To determine the ability of various endocrine parameters, measured at the time of intensive care unit (ICU) admission, to predict patient outcome.


Prospective, cohort study of patients requiring intensive care.


The medical/surgical ICU at South Cleveland Hospital, UK and a medical/surgical ICU in a UK district hospital.


A total of 260 consecutive patients requiring intensive care over a 2-yr period.


Patients were investigated within 1 hr of ICU admission by measuring plasma cortisol, serum thyroxine, triiodothyronine, and thyrotropin concentrations and by obtaining the Acute Physiology and Chronic Health Evaluation (APACHE II) score. Individual variables were compared between survivors and nonsurvivors.


There were significant differences for each endocrine parameter between survivors and nonsurvivors (all p < .01). A multiple logistic regression analysis showed that only thyroxine, thyrotropin, and cortisol concentrations were independent predictors of outcome. An equation using these variables predicted outcome with 82% accuracy at the 0.5 cutoff point of the receiver operating curve. APACHE II scores predicted outcome with 72% accuracy at the same point on the receiver operating curve. Correct prediction of death was more frequent with the Endocrine Index than with APACHE II scores. Overall predictive power of the Endocrine Index, as measured by the area under the receiver operating curve, was 0.94 (95% confidence interval 0.91 to 0.96) vs. 0.85 (95% confidence interval 0.81 to 0.89) for APACHE II scores.
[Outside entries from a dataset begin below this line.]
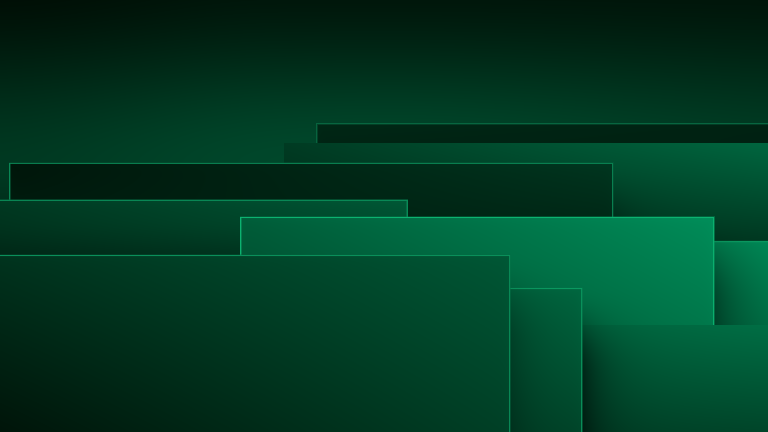
Reproduce this background procedurally as a Shadertoy shader.

```glsl
// Overlapping emerald panels with thin lit rims and soft side shadows.

const float RIM_WIDTH = 0.0032;     // in canvas heights
const float RIM_GLOW = 0.025;       // brightness spilled inside a rim
const float RIM_GLOW_SIZE = 0.009;
const float SHADOW_SIZE = 0.055;
const float SHADOW_RAMP = 0.20;     // height over which a shadow gathers
const vec3 RIM_TINT = vec3(0.07, 1.0, 0.63);

// Maps a brightness to the shared green ramp.
vec3 emerald(float tone) {
    return vec3(0.0, tone, max(0.66 * tone - 0.017, 0.0));
}

// Blends four corner tones: top left, top right, bottom left, bottom right.
float cornerBlend(vec4 tones, vec2 t) {
    return mix(mix(tones.z, tones.w, t.x), mix(tones.x, tones.y, t.x), t.y);
}

// Paints one panel. box = left, bottom, right, top; the body runs on below
// the bottom, which only sets where its gradient ends.
void panel(inout vec3 color, vec2 uv, vec4 box, vec4 tones, float rim, float shadow) {
    float aspect = iResolution.x / iResolution.y;
    float pixel = 1.0 / iResolution.y;

    // Shadow cast to the right of the panel
    float beside = max((uv.x - box.z) * aspect, 0.0);
    float below = smoothstep(0.0, SHADOW_RAMP, box.w - uv.y);
    color *= 1.0 - shadow * below * exp(-beside / SHADOW_SIZE);

    // Body
    float dist = max(max(box.x - uv.x, uv.x - box.z) * aspect, uv.y - box.w);
    float body = clamp(0.5 - dist / pixel, 0.0, 1.0);
    vec2 lo = max(box.xy, 0.0);
    vec2 hi = min(box.zw, 1.0);
    vec2 t = clamp((uv - lo) / (hi - lo), 0.0, 1.0);
    vec3 fill = emerald(cornerBlend(tones, t));

    // Rim
    float inset = abs(dist + 0.5 * RIM_WIDTH);
    float line = clamp(0.5 + (0.5 * RIM_WIDTH - inset) / pixel, 0.0, 1.0);
    fill += RIM_TINT * RIM_GLOW * rim * exp(-abs(dist) / RIM_GLOW_SIZE);
    fill = mix(fill, RIM_TINT * rim, line * step(0.001, rim));
    color = mix(color, fill, body);
}

// Dark ceiling fading down into a soft green haze.
vec3 backdrop(vec2 uv) {
    float fade = smoothstep(1.08, 0.60, uv.y);
    vec2 offset = (uv - vec2(0.50, 0.66)) / vec2(0.42, 0.24);
    float haze = 0.05 * exp(-dot(offset, offset));
    float side = 0.025 * smoothstep(0.35, 0.0, uv.x);
    return emerald(mix(0.07, 0.235, fade) + haze - side);
}

void mainImage(out vec4 fragColor, in vec2 fragCoord) {
    vec2 uv = fragCoord / iResolution.xy;
    vec3 color = backdrop(uv);

    // Rear right slabs
    panel(color, uv, vec4(0.4115, 0.669, 1.1, 0.7153),
          vec4(0.15, 0.13, 0.14, 0.13), 0.40, 0.0);
    panel(color, uv, vec4(0.3698, 0.444, 1.1, 0.669),
          vec4(0.23, 0.40, 0.15, 0.22), 0.0, 0.0);
    panel(color, uv, vec4(0.90, 0.2477, 1.1, 0.4425),
          vec4(0.46, 0.53, 0.36, 0.43), 0.60, 0.0);

    // Long middle slabs
    panel(color, uv, vec4(0.0117, 0.4977, 0.7988, 0.6238),
          vec4(0.08, 0.21, 0.11, 0.16), 0.53, 0.35);
    panel(color, uv, vec4(-0.1, 0.4097, 0.5312, 0.5382),
          vec4(0.22, 0.34, 0.18, 0.27), 0.56, 0.2);
    panel(color, uv, vec4(0.3125, 0.2477, 0.9303, 0.4985),
          vec4(0.36, 0.55, 0.28, 0.47), 0.70, 0.35);

    // Front blocks
    panel(color, uv, vec4(0.7578, 0.0, 1.1, 0.2477),
          vec4(0.39, 0.43, 0.25, 0.27), 0.0, 0.0);
    panel(color, uv, vec4(0.65, 0.0, 0.7585, 0.334),
          vec4(0.37, 0.40, 0.25, 0.27), 0.60, 0.55);
    panel(color, uv, vec4(-0.1, 0.0, 0.6647, 0.4105),
          vec4(0.20, 0.34, 0.08, 0.25), 0.56, 0.25);

    fragColor = vec4(color, 1.0);
}
```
Combining APACHE II scores and the endocrine parameters in a single index did not improve prediction (area under receiver operating curve = 0.94).


An endocrine prognostic index based on ICU admission measurements of thyroxine, thyrotropin, and cortisol concentrations is a superior discriminator of patient outcome than the APACHE II score.

[PubMed - indexed for MEDLINE]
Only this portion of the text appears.